Alone in the old bathroom, I crouched,
steaming, in a towel, the warmth
of a recent bath rising from my skin;
long childhood locks lifted in a plastic cap.
While grown-ups thought I bathed, I took a brush
and scrubbed the bath to new. I drew with crayons
made of soap. And wondering what it was to shave,
cut my leg on Dad’s sharp razor blade.
Bath time brought adventure: a metal rack
packed with loofah, sponge, a blue dish
to fill and empty, clean and crinkled fingers
rubbed together with rudish shlucking sounds.
At school, where girls combined to wash,
communal ablutions diluted any sense of fun;
privacy and prudery washed away in timetabled
titivation. All residue of childhood Vimmed.
When chemo winter stole my hair and I was cold,
my constant comfort was a simple bath of tin,
filled from the kitchen sink. Lapped by life
I could be consoled by water, spirited again.
We lose them, don’t we, one by one, to time or aspiration?
What seams we sew, must rip to grow: unseemly alteration.
By stealth, their tide begins to ebb, and tangled in the mortal web
they may forget or shift away from our attention – not to say
we love them less – but like the moon, a distant crescent
glanced at briefly, still in our rounded knowledge there completely.
Look in my face now I have lost some valued constant from a distant past
and find the line which holds me like a kite, and fix me to my missing moon tonight.
D ad told his aviation stories
E very time we met. It
M eant I knew them – sort of. His pride and joy –
E ach became grounded, one by one,
N o longer airworthy…
T il, getting my bearings, I turned a key
I n my voice and imagination,
A nd Flight Lieutenant Dean and I, we learned to fly together.
Toes, waist, chest, chin, then swallowed by the sea,
I’m a mermaid, brought up on ear popping sandstone rock,
sent to salsa through a musical element not our own,
where fish may do-si-do through lace of flimsy lungs.
Dive with me heartlong through musical wave ranges,
sparking the excitement of a gazillion castanets.
Let me tantalise you with Chalchiuhtlicue’s castanets,
while jealous Eurybia pirouettes by us in the sea.
Now we’ll reach below the surface for deeper ranges,
and I’ll show you how to roll the waves and rock
in ecstatic freedom, with fine, uninhibited lungs,
until you exclaim, and claim the water as your own.
Then you and I can find a soundscape of our own,
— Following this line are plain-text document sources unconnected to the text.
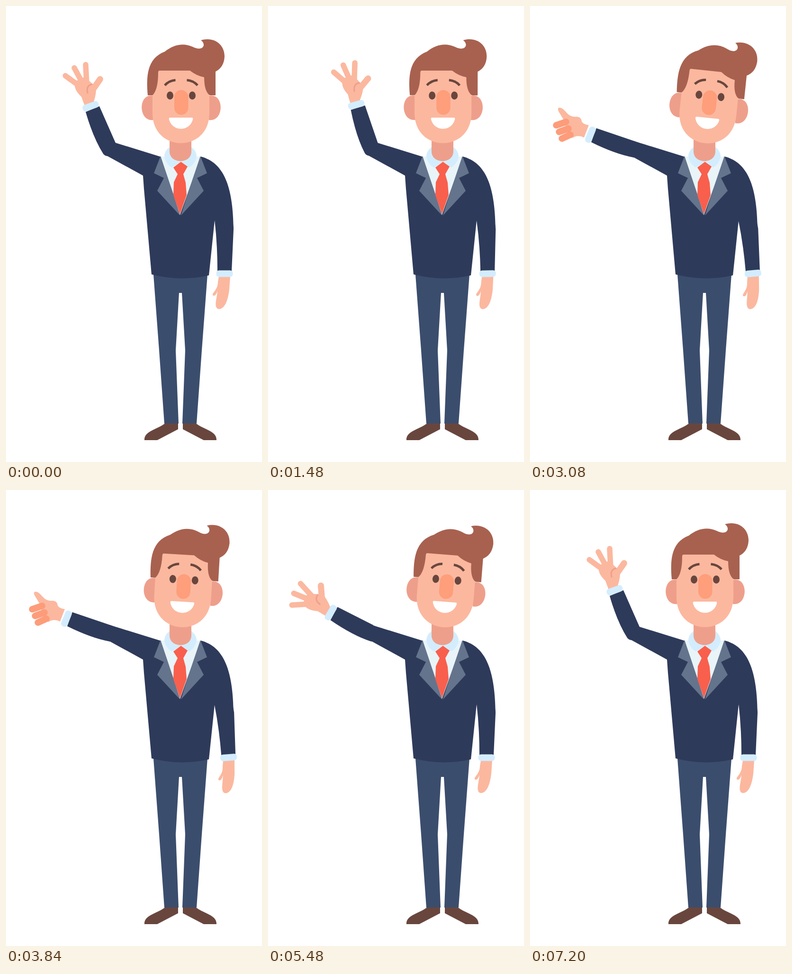
An HTML page that plays this animation: 540x960 px, repeating every 7.68 s.

```html
<!DOCTYPE html>
<html lang="en">
<head>
<meta charset="utf-8">
<title>Waving man</title>
<style>
  html, body { margin: 0; height: 100%; overflow: hidden; background: #fff; }
  svg { display: block; width: 100vw; height: 100vh; }
  .navy { fill: #2e3a5a; }
  .skin { fill: #fbb89f; }
  .blush { fill: #ee9f8b; }
  .pale { fill: #d3edfe; }
  .lapel { fill: #64748d; }
  .pants { fill: #3b4d6d; }
  .dark { fill: #69463d; }
  .hair { fill: #a8614f; }
  .line { fill: none; stroke-linecap: round; }
</style>
</head>
<body>
<svg viewBox="0 0 540 960">
  <defs>
    <rect id="cuff" class="pale" x="-17.500" y="-7" width="35" height="14" rx="6"/>
    <path id="finger" class="line" stroke="#fbb89f" stroke-width="11.500" d="M171 180V123.500"/>
  </defs>

  <g id="leg">
    <path class="pants" d="M311 565H369V604H365L358 725L364 879H334L323 725Z"/>
    <path class="dark" d="M335 879H363V891L319 914H292C291 895 318 892 335 879Z"/>
  </g>
  <use href="#leg" transform="translate(736) scale(-1 1)"/>

  <g id="hang">
    <path class="skin" d="M449 569H473L471 597C469 615 463 638 449 638C437 636 445 616 446 600Q443 610 438 610C430 606 447 600 447 581Z"/>
    <path class="navy" d="M440 450Q446 500 446 558H476L480 470L477 438H442Z"/>
    <use href="#cuff" x="461" y="563.500"/>
  </g>

  <g id="fore">
    <g id="open">
      <path class="skin" d="M166 210L159 191Q142 176 145 159L164 150L176 158L189 170Q192 180 185 202Z"/>
      <use href="#finger" transform="rotate(-54 171 180)"/>
      <use href="#finger" transform="rotate(-28.500 171 180)"/>
      <use href="#finger" transform="rotate(-3 171 180)"/>
      <path class="line" stroke="#fbb89f" stroke-width="13" d="M198.500 154L179 182"/>
      <path class="line" stroke="#ee9f8b" stroke-width="3" d="M172 183C169 171 175 166 181 165"/>
    </g>
    <g id="thumb" transform="rotate(47.500 221 299)">
      <path class="skin" d="M124 251Q112 249 109 243Q108 233 98 233C76 235 76 214 61 214Q57 216 61 223L70 238L78 262L89 278Q101 270 114 277Z"/>
      <path class="line" stroke="#fd9c7a" stroke-width="14" d="M55.500 251L76 244M61.500 265L81 258M67.500 279L85 271"/>
    </g>
    <path class="navy" d="M168 223Q184 278 205 311Q211 319 221 314L231 288L197 211Z"/>
    <use href="#cuff" transform="translate(178.500 211) rotate(-20)"/>
  </g>

  <!-- jacket, shirt and tie -->
  <path class="navy" d="M325 317L231 288L219 284L205 311L289 357L291 385L307 565Q368 581 428 567L440 452L480 470C479 380 460 330 411 317Z"/>
  <path fill="#e9f4f9" d="M326 317H411L367 440Z"/>
  <g id="front">
    <path class="pale" d="M345 297Q333 306 334 319Q339 335 350 340L368 329V297Z"/>
    <path class="lapel" d="M326 316L312 352L333 362L319 389L367 441L353 396Z"/>
  </g>
  <use href="#front" transform="translate(736) scale(-1 1)"/>
  <path class="blush" d="M345 275V307C346 333 390 333 391 307V275Z"/>
  <path fill="#f95f4d" d="M369 328L383 338L374 354L379 372L381 398L367 438L353 398L354 371L362 354L353 340Z"/>

  <g id="head">
    <path id="ear" class="blush" d="M311 189C278 182 278 244 311 240Z"/>
    <use href="#ear" transform="translate(739) scale(-1 1)"/>
    <path class="skin" d="M309 130V225C309 310 429 310 429 225V130Z"/>
    <path class="hair" d="M299 188C296 150 296 111 335 96C354 81 374 77 394 86C415 97 424 81 411 72C438 64 461 80 461 106Q460 129 442 138V188H430Q418 180 418 150Q402 147 388 136H324Q321 136 321 140Q321 176 309 188Z"/>
    <g id="eye">
      <path fill="none" stroke="#69463d" stroke-width="5" d="M335 167Q344 157 357.500 156"/>
      <ellipse class="dark" cx="346" cy="188.500" rx="7" ry="8.500"/>
    </g>
    <use href="#eye" transform="translate(739) scale(-1 1)"/>
    <rect fill="#fe9e7b" x="355" y="177" width="29.500" height="52" rx="14.750"/>
    <path fill="#fff" d="M346 235H392Q395 235 394 239C387 265 351 265 344 239Q343 235 346 235Z"/>
  </g>
</svg>
<script>
const LOOP = 7680, STEP = 40, START = 480;
const LOWER = 1740, SWAP = 2220;    // forearm starts down, open hand becomes thumbs up
const LAST_TILT = 2600, LAST_SWING = 2640;

const part = id => document.getElementById(id);
const show = (id, on) => part(id).setAttribute('visibility', on ? 'visible' : 'hidden');
const turn = (id, angle, x, y) => part(id).setAttribute('transform', `rotate(${angle} ${x} ${y})`);

const ease = x => Math.sin(Math.PI / 2 * Math.min(1, Math.max(0, x))) ** 2;

// 0 to 1 and back once per period; skew below 1 peaks early, above 1 late
const sway = (t, period, skew = 1) => Math.sin(Math.PI * (t / period % 1) ** skew) ** 2;

function draw(now) {
  const t = Math.floor(now % LOOP / STEP) * STEP;
  const p = Math.max(START, Math.min(t, LOOP - t)); // plays forward, then backward

  const tilt = p < LAST_TILT ? sway(p - START, 1060, .75) : sway(p - LAST_TILT, 1800, .75);
  const wave = sway(Math.min(p, LOWER) - START, 840);
  const swing = sway(p < LAST_SWING ? Math.min(p - START, 1620) : p - LAST_SWING, 810, 1.25);

  turn('head', 7.1 * tilt, 368, 286);
  turn('fore', 15.4 * wave - 62.9 * ease((p - LOWER) / 600), 221, 299);
  turn('hang', -5 * swing, 460, 455);
  show('open', p < SWAP);
  show('thumb', p >= SWAP);
}

const begin = performance.now();
function tick() {
  draw(performance.now() - begin);
  requestAnimationFrame(tick);
}
tick();
</script>
</body>
</html>
```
a balletic collaboration, moving beyond castanets,
to a place where dolphins commune and human lungs
split into feather gills, fleet and sexy for the sea;
where we will meet our thermal origins, ready to rock,
and pause to play great fossil pipes at unheard ranges.
When we have absorbed those harmonic underwater ranges,
and sea beard grows between teeth not quite our own;
when we have become our ancestors, and belong to the rock;
somewhere above us still will play those spangled castanets,
and as you lay yourself on my shelf beneath the sea,
so the dance of our bodies will return us up with new lungs.
First breath, as we surface, oxygen thrust into salty lungs;
First cry, as we emerge, sound splintering mountain ranges;
First swim, as we splash, amazed, to the music of the sea;
sent to salsa through an element not our own,
accompanied by the clap of Chalchiuhtlicue’s castanets,
we’ll reach a place where water drums roar on sandstone rock.
We’ll help each other up, upon the drums of sandstone rock,
and, beating chests, exalted in our triumph, fill our lungs
with air, sea below us clapping – a gazillion castanets,
we’ll sing of life and rock and roll and mountain ranges,
and know the music of the earth, which we can never own,
but that we clambered up to dance to, from the sea.
From our hold upon this rock, the clapping of castanets
and our own song, belted with the mighty power of human lungs,
rings out across mountain ranges, and to the bottom of the sea.
In this hall we stand and then the castle is ours,
with its cruck roof a fine shelter in this time;
hear merriment; see us feast well; and smell the
smoke and meat and sweat
from our revelries. Friends join us in song and dance,
faces lit by lamps and burnt orange leaping flames
which wrap around them. Sir Knight, fill my goblet
with goodly red wine,
pull your bench to mine to whisper our intent.
We’ll not leave this place till night, drunk and confused,
breaks the great door, spilling its heady reason –
We’ll not surrender yet!